“If we were to divide all the existing descriptions of cities into two groups according to the birthplace of the authors, we would certainly find that those written by natives of the cities concerned are greatly in the minority. The superficial pretext—the exotic and the picturesque—appeals only to the outsider. To depict a city as a native would calls for other, deeper motives—the motives of the person who journeys into the past, rather than to foreign parts.” –Walter Benjamin
the foreigner sees, something he doesn’t
know how to look for.”
— Forrest Gander, “Beijing”
I’m closing out my first week in Sitka, and what strikes me most is that this place still feels as unrooted as it did for me the night I arrived. I recall from Forrest Gander’s Core Samples from the World: “…Every place is equally exotic and numbingly familiar.” Granted, there’s something to that, but my past experience with new places has been that I’ll eventually settle into a kind of rhythm regarding their particular ‘exoticness’ and slowly improve at navigating it. Sometimes that slides into full habituation if I live there long enough. Other times, this limbo of ‘familiar unfamiliarity’ is what I continue to float through during extended travel.
I first noticed this about the town when I was taking a walk the next day with Lila, who’s also visiting. She half-jokingly pointed out the mountains that surround us (mountains that seem to hover above this place as constantly and distantly as the clouds themselves), and how she used to think they were following her because they’d be everywhere she looked. We’re both foreign enough to this place so that its central landscapes continue to jump out and startle us. There’s a fascinating dynamic between the hazy, comfortable small-town life in the heart of the neighborhood; and the small shocks we receive as soon as we venture near its edges and are met with the harbors, mountains, and small islands that bob just beyond its shores—a reminder you’re on the rim of the world.
After being surrounded by warm hosts who take in this surreal landscape with seasoned nonchalance, and meeting other locals who seem to perceive it the same way (I mean, to be able to compact it into two or three lines in a song!), I began wondering at what seemed to be the eventual normalization of this place and its dimensions.

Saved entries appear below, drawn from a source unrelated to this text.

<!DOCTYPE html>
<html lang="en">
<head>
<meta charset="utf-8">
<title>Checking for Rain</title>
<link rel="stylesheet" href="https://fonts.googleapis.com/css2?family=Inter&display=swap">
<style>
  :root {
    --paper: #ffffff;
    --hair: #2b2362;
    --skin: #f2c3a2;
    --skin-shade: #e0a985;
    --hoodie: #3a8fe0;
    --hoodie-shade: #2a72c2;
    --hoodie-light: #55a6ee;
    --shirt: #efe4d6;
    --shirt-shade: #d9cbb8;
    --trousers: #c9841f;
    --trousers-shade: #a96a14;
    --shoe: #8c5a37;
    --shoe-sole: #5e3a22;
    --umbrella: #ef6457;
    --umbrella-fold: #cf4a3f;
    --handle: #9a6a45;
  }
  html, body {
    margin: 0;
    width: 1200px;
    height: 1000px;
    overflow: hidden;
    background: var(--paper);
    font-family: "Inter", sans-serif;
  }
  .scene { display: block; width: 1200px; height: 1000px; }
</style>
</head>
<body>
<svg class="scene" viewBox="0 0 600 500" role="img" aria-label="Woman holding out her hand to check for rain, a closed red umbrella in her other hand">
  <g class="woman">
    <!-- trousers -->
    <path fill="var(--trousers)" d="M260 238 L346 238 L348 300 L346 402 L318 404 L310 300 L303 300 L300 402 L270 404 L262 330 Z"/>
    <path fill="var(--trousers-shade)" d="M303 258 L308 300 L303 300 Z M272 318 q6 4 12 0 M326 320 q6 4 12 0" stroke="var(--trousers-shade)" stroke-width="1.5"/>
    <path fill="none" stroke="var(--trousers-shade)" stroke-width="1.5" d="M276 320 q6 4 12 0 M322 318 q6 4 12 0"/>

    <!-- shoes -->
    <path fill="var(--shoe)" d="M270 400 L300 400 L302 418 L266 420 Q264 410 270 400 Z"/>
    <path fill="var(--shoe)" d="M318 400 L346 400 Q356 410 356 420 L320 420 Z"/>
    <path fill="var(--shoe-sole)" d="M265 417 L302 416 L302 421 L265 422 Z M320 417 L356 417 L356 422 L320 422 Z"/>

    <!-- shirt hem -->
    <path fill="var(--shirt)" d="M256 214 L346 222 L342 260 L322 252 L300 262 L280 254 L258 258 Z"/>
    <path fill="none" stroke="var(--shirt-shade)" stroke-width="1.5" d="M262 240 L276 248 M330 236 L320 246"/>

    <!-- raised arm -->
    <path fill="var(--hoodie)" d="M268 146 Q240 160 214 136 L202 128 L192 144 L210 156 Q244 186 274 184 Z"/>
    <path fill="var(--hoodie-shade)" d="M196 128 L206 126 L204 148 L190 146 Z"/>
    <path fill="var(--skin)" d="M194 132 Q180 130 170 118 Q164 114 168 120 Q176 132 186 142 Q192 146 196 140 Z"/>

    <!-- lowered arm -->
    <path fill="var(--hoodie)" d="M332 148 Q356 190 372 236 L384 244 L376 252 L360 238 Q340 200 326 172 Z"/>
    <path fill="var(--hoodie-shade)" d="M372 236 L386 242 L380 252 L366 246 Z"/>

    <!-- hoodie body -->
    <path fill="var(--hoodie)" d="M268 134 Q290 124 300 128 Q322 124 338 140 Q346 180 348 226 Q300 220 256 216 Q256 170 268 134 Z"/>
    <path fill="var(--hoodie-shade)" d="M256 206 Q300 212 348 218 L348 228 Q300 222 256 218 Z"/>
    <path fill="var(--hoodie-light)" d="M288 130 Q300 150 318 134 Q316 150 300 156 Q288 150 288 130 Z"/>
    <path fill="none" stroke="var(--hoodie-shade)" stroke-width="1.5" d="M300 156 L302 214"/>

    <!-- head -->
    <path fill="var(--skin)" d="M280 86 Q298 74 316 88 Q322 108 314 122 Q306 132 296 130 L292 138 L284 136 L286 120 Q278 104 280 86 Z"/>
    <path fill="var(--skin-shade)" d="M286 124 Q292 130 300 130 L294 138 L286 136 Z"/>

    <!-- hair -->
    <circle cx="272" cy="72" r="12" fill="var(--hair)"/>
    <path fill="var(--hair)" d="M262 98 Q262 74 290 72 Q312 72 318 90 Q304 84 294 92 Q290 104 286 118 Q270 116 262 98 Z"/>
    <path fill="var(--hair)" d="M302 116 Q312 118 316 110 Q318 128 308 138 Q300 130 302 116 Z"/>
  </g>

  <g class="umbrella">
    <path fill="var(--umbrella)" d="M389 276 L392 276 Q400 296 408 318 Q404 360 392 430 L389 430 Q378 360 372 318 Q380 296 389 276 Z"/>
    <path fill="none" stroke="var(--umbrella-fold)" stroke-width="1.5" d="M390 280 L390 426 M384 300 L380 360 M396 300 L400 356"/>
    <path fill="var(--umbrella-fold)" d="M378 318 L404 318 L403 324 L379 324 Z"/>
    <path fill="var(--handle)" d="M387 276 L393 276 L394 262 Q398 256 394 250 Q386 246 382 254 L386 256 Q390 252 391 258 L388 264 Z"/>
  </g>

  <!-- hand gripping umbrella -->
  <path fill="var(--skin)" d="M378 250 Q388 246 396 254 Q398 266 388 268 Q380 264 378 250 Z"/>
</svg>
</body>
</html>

Then, at the Sitka Tells Tales event last night, I listened to “stories on, in, under, and of the sea” in which people opened up about the same kinds of distanced awe I’d been feeling. There were an Antarctic diver and fisher couple who both spoke about the feeling of inward-peering isolation that faces one when alone with the sea, to many nods and knowing smiles. Vivian, a Tlingit storyteller, made for me what was the culminating statement of the night: “…This ocean is non-negotiable, and it is meant to be respected…”
And so, I realized Sitkans do nurse their capacity for awe—it’s simply kept tucked away during the day so they can give enough attention to the tasks that keep their work and lives well-oiled and turning. Alternations of depth and gazing—rarely have I encountered them as closely as I have during my short time here. “…One step forward and we are with them. One step back, another realm absorbs us” (Forrest Gander, “A Clearing”).
Serin Lee is a summer intern with Artchange Inc. and a rising Sophomore at the University of Chicago planning to major in English Language & Literature, and potentially Anthropology. She is interested in stories and culture, and their convergence in film as a means of navigating elements of home and place.